Task statement: Return the lines that run from the beginning of the entries to the line holding "h2, .class-box header", inclusive, and drop the pictures.

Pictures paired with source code
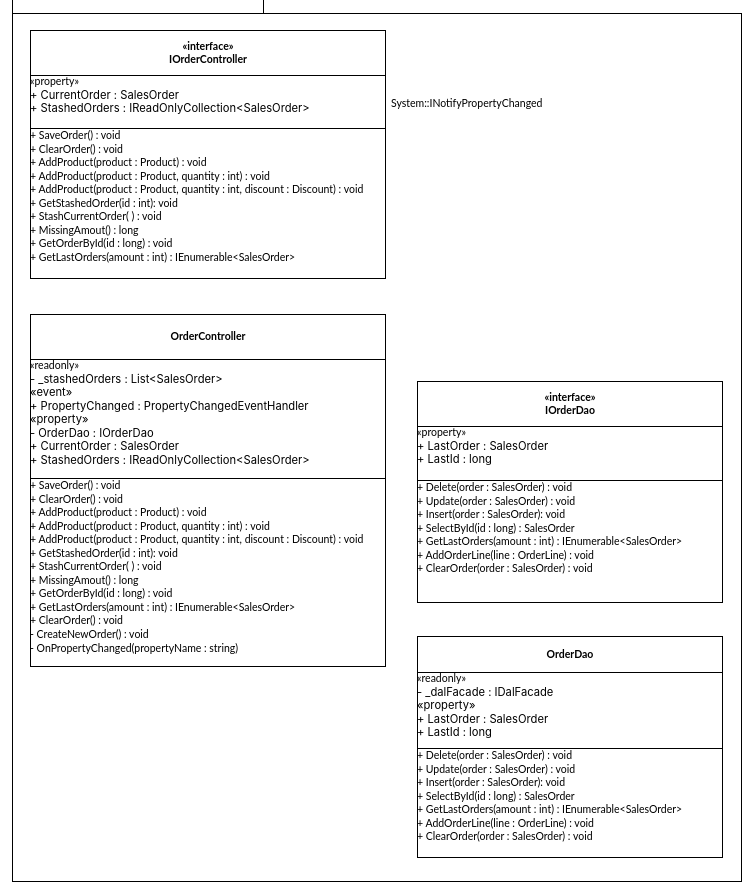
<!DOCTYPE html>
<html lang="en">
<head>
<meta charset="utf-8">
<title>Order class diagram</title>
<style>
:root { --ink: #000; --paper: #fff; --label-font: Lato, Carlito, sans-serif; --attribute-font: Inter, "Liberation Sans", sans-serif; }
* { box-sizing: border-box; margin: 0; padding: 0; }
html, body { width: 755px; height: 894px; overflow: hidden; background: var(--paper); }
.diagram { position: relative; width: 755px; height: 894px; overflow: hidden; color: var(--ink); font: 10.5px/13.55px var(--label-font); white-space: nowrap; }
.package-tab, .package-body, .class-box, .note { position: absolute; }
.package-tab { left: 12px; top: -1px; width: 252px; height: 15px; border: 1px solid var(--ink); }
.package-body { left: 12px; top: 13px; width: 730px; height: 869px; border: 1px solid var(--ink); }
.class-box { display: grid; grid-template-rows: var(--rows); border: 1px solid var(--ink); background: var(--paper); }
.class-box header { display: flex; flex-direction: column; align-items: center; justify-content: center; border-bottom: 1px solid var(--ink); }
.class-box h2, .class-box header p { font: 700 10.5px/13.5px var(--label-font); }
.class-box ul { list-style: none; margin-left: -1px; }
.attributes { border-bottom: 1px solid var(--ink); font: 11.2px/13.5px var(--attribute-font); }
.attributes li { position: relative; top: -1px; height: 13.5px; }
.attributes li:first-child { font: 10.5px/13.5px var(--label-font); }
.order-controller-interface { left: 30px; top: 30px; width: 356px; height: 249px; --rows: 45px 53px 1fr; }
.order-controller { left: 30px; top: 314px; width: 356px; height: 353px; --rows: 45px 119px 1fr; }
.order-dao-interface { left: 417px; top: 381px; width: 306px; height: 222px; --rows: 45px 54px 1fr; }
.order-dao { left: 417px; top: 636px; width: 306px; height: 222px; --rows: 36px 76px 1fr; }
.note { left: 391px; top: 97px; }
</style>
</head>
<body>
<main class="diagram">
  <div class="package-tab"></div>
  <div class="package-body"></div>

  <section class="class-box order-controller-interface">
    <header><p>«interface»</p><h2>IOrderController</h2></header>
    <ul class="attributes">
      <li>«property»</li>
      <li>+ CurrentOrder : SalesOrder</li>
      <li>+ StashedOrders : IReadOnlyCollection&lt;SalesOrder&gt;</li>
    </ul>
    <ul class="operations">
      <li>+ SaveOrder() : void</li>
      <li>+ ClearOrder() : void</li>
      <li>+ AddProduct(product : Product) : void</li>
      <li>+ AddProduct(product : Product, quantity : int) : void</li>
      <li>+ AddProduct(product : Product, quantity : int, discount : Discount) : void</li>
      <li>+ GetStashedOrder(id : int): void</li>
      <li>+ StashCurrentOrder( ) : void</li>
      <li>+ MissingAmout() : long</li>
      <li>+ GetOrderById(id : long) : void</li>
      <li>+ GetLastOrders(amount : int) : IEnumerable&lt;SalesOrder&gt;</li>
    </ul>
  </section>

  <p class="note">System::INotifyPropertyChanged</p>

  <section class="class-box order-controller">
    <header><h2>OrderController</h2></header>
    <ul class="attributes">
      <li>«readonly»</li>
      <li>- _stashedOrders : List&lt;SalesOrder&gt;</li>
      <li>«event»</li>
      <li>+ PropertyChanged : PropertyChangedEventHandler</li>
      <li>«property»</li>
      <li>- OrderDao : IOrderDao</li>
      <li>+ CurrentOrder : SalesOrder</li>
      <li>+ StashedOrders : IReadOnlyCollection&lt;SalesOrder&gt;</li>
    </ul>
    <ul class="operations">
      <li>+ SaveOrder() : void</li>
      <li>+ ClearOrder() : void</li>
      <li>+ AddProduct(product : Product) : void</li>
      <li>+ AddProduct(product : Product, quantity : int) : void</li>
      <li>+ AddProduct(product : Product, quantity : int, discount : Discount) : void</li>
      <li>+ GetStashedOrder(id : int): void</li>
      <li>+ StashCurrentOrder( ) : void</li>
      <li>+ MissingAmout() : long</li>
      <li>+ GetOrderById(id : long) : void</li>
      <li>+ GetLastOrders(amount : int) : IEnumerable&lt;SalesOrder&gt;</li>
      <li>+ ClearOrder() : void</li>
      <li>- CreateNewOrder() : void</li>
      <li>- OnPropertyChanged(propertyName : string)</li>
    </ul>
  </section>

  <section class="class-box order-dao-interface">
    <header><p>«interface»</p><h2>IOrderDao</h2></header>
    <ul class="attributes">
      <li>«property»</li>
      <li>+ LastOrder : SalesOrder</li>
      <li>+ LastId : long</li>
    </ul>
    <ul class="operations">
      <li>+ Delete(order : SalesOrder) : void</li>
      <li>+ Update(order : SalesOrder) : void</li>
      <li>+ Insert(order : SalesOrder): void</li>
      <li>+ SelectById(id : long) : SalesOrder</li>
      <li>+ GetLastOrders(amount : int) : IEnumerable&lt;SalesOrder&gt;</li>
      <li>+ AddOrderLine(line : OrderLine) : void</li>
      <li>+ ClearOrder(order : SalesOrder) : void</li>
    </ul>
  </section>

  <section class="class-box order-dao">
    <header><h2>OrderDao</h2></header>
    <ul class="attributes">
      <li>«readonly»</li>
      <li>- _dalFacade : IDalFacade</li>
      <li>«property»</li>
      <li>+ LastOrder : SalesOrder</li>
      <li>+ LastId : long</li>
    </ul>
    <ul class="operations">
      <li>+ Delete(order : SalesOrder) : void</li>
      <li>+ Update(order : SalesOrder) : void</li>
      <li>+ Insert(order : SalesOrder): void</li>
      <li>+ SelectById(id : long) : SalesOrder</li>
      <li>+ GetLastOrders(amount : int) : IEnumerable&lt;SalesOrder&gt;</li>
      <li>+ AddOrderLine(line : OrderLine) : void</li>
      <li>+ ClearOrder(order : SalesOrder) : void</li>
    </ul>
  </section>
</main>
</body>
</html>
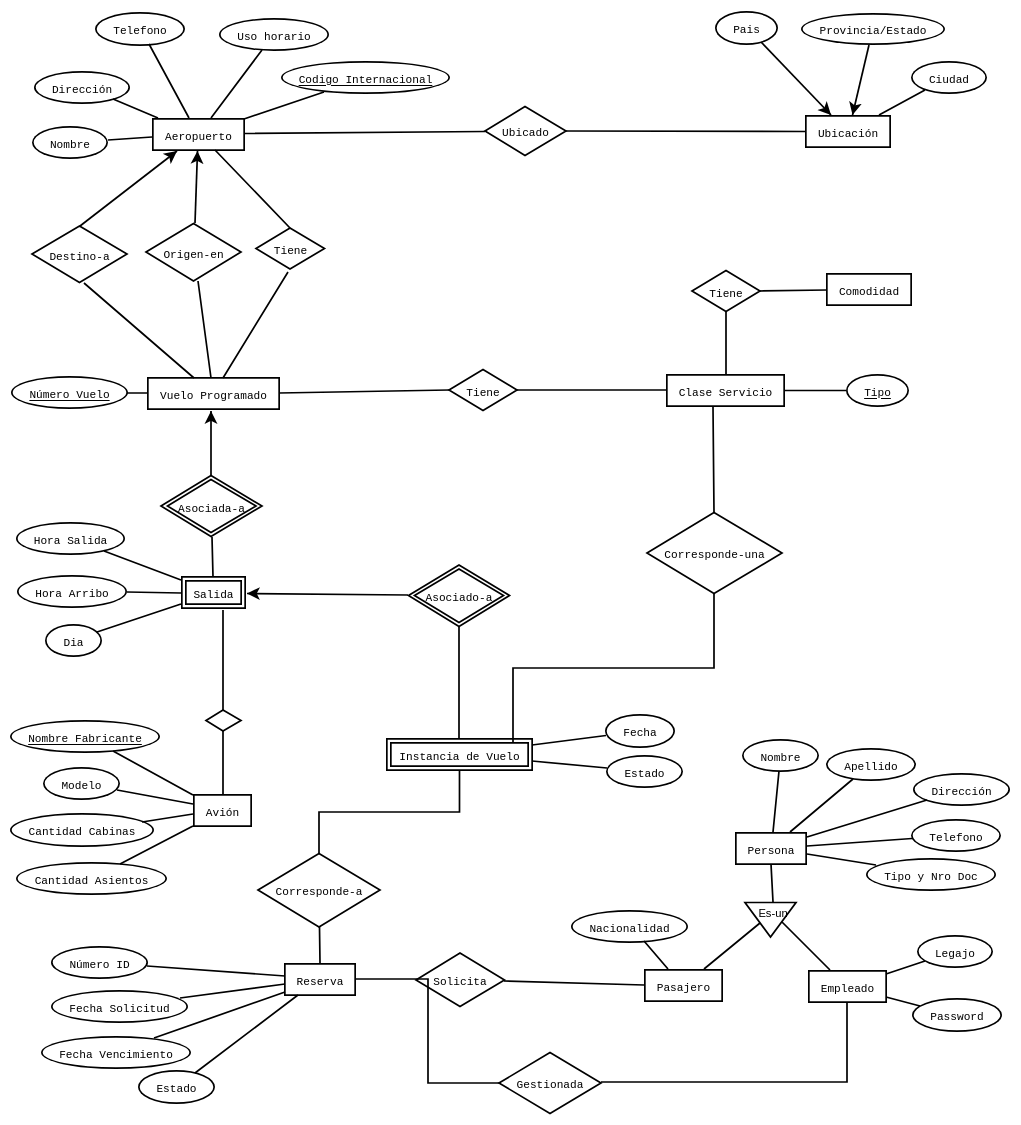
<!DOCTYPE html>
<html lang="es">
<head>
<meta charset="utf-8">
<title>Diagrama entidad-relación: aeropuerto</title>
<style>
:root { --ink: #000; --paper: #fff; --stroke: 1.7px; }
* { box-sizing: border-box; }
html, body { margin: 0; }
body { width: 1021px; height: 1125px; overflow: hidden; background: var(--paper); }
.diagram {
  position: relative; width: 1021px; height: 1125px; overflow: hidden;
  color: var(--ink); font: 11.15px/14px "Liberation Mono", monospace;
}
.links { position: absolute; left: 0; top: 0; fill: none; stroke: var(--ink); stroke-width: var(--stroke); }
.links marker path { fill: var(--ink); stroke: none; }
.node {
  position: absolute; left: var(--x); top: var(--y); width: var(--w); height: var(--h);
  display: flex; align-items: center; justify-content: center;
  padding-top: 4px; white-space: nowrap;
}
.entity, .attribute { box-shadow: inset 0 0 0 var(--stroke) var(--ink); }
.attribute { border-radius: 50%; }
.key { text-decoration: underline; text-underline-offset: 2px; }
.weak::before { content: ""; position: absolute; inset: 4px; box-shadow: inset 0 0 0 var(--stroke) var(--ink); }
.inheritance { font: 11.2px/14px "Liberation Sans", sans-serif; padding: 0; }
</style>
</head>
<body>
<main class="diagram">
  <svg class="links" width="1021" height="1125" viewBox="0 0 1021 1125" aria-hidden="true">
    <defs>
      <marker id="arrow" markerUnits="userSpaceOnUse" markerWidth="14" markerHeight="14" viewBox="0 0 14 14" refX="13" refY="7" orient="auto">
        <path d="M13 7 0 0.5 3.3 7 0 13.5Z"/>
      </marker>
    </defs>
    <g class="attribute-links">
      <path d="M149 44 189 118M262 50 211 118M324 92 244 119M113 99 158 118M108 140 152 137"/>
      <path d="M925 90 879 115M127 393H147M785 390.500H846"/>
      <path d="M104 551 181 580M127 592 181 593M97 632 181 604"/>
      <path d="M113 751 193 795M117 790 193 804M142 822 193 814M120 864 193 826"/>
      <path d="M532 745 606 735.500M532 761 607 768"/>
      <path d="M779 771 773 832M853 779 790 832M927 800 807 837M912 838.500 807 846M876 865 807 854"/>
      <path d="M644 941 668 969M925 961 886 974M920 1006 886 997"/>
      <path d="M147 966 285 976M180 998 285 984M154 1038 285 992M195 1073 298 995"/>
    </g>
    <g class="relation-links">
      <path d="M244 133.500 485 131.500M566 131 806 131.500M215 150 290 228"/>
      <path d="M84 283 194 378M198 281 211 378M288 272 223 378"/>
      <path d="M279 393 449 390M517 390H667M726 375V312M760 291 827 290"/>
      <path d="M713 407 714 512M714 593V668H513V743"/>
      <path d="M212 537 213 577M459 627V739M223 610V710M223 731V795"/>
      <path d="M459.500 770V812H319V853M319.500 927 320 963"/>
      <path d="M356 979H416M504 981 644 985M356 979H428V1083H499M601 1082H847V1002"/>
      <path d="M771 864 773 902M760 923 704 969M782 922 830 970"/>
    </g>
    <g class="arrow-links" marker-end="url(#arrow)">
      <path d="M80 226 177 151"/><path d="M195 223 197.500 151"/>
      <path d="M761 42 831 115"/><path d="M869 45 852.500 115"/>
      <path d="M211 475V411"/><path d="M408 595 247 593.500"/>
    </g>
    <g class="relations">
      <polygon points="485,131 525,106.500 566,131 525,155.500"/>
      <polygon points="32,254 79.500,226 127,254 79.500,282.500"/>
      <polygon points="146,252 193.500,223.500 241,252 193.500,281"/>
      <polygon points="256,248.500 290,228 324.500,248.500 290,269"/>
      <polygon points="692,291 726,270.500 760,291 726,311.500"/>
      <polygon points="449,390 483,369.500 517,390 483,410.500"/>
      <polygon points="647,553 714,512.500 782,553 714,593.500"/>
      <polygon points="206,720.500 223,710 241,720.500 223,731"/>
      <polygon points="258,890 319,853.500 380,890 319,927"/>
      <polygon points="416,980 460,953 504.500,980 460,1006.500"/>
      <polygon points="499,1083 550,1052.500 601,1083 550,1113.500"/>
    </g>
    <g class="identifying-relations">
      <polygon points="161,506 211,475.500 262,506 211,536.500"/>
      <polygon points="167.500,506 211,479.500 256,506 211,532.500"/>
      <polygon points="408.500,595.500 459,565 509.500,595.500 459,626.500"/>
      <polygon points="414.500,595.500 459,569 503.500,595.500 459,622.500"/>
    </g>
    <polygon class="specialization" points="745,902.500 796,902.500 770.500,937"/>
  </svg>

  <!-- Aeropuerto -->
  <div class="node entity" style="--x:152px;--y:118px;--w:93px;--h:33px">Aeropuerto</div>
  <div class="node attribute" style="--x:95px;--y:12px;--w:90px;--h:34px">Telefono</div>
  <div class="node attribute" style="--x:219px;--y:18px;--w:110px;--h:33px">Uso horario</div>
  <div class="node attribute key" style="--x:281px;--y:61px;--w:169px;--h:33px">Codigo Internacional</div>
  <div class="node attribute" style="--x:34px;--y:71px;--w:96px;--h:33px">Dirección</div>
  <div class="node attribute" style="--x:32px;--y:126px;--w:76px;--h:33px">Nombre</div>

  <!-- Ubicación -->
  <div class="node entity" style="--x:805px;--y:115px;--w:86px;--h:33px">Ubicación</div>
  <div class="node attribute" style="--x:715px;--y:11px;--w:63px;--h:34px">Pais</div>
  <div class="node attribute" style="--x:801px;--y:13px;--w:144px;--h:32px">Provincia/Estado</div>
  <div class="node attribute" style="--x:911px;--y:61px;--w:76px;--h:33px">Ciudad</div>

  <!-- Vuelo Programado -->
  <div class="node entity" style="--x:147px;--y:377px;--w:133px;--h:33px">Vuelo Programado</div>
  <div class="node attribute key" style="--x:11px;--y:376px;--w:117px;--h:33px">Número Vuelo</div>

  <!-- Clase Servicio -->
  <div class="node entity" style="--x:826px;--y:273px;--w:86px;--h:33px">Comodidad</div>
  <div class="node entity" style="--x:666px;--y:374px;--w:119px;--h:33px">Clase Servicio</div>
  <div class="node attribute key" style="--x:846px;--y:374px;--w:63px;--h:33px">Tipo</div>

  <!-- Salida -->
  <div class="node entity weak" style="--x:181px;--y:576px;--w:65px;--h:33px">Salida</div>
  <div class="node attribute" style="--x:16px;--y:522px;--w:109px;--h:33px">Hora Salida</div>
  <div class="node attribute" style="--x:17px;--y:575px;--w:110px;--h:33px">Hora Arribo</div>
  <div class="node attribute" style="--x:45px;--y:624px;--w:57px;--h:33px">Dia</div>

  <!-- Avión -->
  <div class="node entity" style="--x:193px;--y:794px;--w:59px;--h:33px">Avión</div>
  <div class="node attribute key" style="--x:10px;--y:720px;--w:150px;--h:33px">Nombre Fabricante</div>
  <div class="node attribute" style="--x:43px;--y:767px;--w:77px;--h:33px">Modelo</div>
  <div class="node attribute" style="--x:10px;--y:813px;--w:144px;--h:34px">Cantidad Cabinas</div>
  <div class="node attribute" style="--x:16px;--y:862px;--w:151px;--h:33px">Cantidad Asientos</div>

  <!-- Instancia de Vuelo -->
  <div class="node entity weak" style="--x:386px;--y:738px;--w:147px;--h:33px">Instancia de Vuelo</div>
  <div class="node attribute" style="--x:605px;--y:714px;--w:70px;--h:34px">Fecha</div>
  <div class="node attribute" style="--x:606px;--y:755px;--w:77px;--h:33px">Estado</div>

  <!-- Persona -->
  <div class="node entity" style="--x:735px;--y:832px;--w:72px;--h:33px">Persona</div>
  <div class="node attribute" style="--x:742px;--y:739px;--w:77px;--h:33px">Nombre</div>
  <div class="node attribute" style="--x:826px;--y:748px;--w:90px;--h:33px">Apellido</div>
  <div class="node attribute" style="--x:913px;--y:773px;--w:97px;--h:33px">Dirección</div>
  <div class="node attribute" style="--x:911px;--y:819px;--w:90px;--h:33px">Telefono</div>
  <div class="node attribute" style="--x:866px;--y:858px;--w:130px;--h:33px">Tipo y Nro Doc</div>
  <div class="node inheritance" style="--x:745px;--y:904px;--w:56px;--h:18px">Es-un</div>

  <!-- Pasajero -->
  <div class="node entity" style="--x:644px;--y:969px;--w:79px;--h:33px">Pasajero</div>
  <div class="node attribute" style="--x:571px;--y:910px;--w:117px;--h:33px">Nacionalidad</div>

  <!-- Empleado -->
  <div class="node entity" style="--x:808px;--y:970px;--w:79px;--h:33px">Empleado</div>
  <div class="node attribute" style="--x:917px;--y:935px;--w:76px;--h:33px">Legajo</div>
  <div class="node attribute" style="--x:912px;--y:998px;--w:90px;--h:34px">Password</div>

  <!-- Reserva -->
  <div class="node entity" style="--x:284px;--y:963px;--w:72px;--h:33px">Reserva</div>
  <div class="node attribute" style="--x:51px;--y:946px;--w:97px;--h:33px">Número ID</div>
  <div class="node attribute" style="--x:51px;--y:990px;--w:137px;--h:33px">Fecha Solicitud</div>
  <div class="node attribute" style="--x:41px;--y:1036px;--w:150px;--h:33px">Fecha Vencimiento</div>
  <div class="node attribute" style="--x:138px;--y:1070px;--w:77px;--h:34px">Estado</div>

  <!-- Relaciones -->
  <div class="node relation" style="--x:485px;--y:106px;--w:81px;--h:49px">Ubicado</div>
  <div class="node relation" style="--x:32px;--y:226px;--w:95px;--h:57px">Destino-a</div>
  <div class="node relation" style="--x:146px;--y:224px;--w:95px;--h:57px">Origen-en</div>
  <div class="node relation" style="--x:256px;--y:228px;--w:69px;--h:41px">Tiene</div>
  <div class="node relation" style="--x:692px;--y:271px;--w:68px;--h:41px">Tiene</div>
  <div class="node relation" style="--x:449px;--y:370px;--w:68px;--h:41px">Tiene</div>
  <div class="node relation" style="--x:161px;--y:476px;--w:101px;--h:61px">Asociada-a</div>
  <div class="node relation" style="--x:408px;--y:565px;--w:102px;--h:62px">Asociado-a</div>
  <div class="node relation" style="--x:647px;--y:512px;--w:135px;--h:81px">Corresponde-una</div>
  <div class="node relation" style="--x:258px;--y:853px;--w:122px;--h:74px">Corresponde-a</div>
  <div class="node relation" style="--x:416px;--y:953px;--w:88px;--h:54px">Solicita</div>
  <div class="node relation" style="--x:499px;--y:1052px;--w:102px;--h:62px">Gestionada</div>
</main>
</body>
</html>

Exercise solution:
<!DOCTYPE html>
<html lang="en">
<head>
<meta charset="utf-8">
<title>Order class diagram</title>
<style>
:root { --ink: #000; --paper: #fff; --label-font: Lato, Carlito, sans-serif; --attribute-font: Inter, "Liberation Sans", sans-serif; }
* { box-sizing: border-box; margin: 0; padding: 0; }
html, body { width: 755px; height: 894px; overflow: hidden; background: var(--paper); }
.diagram { position: relative; width: 755px; height: 894px; overflow: hidden; color: var(--ink); font: 10.5px/13.55px var(--label-font); white-space: nowrap; }
.package-tab, .package-body, .class-box, .note { position: absolute; }
.package-tab { left: 12px; top: -1px; width: 252px; height: 15px; border: 1px solid var(--ink); }
.package-body { left: 12px; top: 13px; width: 730px; height: 869px; border: 1px solid var(--ink); }
.class-box { display: grid; grid-template-rows: var(--rows); border: 1px solid var(--ink); background: var(--paper); }
.class-box header { display: flex; flex-direction: column; align-items: center; justify-content: center; border-bottom: 1px solid var(--ink); }
.class-box h2, .class-box header p { font: 700 10.5px/13.5px var(--label-font); }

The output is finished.